Of course, such a reprieve was short-lived and, before long, I was once again cycling through sheets of falling water. Fortunately, I quickly left the rain and the unpleasantly busy TransCanada Highway behind, making my way down the sparsely populated Manitoulin Islands. Racing to make the twice-daily ferry, I barely had time to absorb their beauty as a hurtled along the peaceful roads.
Instead of heading straight for Toronto, I chose to take a scenic detour via the Niagara Falls. My progress was slowed by my tyre choosing to explode, but fortunately a combination of duct tape and super glue quickly repaired the damage. Before long, I had taken some obligatory snapshots of the thundering tourist trap that is Niagara and was headed back towards Toronto.
Here, I stayed with Megan, whom I had first met in British Columbia. She had just returned from Nova Scotia, having finished her trip across Canada. Taking only 59 days to cover 6,700 kilometres, her feats put me to shame. She and her parents were incredibly hospitable hosts and I spent an enjoyable couple of days exploring Toronto and relaxing. In fact, the downtime was well-earned, since I had just covered a formidable 1,800 kilometres in the two weeks since leaving Chicago.
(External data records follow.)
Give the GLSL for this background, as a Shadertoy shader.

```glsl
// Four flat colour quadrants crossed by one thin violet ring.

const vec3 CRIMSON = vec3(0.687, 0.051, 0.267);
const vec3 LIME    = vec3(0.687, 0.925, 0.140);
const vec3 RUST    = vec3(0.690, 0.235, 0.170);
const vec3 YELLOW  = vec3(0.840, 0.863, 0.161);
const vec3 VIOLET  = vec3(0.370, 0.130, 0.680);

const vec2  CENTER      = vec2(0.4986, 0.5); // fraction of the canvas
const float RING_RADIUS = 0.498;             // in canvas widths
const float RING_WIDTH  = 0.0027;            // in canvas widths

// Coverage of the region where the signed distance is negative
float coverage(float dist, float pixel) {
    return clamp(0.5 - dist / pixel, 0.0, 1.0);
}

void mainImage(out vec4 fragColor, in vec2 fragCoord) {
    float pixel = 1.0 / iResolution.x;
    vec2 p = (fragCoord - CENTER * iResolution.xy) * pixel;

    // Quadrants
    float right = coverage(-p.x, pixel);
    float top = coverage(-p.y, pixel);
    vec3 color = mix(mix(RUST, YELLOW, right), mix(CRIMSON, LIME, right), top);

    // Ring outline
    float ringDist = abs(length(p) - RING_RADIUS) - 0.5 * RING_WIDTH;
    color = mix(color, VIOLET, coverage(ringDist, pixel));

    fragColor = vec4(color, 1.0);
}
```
No sooner had I left Toronto, when autumn suddenly descended upon my surroundings. I had began to notice the subtle yellowing of the leaves already, but it was the not-so-subtle drop in temperature that truly announced the changing of the seasons. Instead of basking in the balmy weather of late summer, I was soon shivering in frigid single-digit conditions.
And returning to the United States did little to change this. After only just persuading the immigration officials to let me in, I was greeted by an inundation of freezing rain. It was this chilly, wet welcome that persuaded me to pay for a campsite, and a hot shower, for the first time in two months.
Once the rain cleared away, I began to climb and was soon entering the Adirondack Mountains. Having been craving hills – or even hillocks – for months, I was exhilarated by this return to my favourite kind of terrain. The autumnal colours and thickly wooded hillsides only made the experience more beautiful. And I relished the addictive landscape of the Adirondacks as I wound my way towards to Plattsburgh.
In Plattsburgh, I met up with Celine, another friend from Korea and someone who is rarely in one place for any length of time. Catching up with her whilst she was stationary was a pleasant surprise. But with the cold weather warning me of the need to hurry south, I was soon back under way and crossed over Lake Champlain, into Vermont.
Here, the deliciously steep inclines of the Green Mountains greeted me, including the steepest paved road in the Northeast, leading up to Lincoln Gap. With gradients hitting 22%, this climb was too good to be missed. For once, my exertions did not go unnoticed and I grinned sheepishly whilst a group of impressed cyclists applauded my arrival at the summit.
Back on slightly more manageable roads, I am now making my way towards New York City at a fine pace. The urban sprawl of the East Coast will soon engulf me, but before long I will leave these crowded streets behind, to seek respite in the foothills of the Appalachians.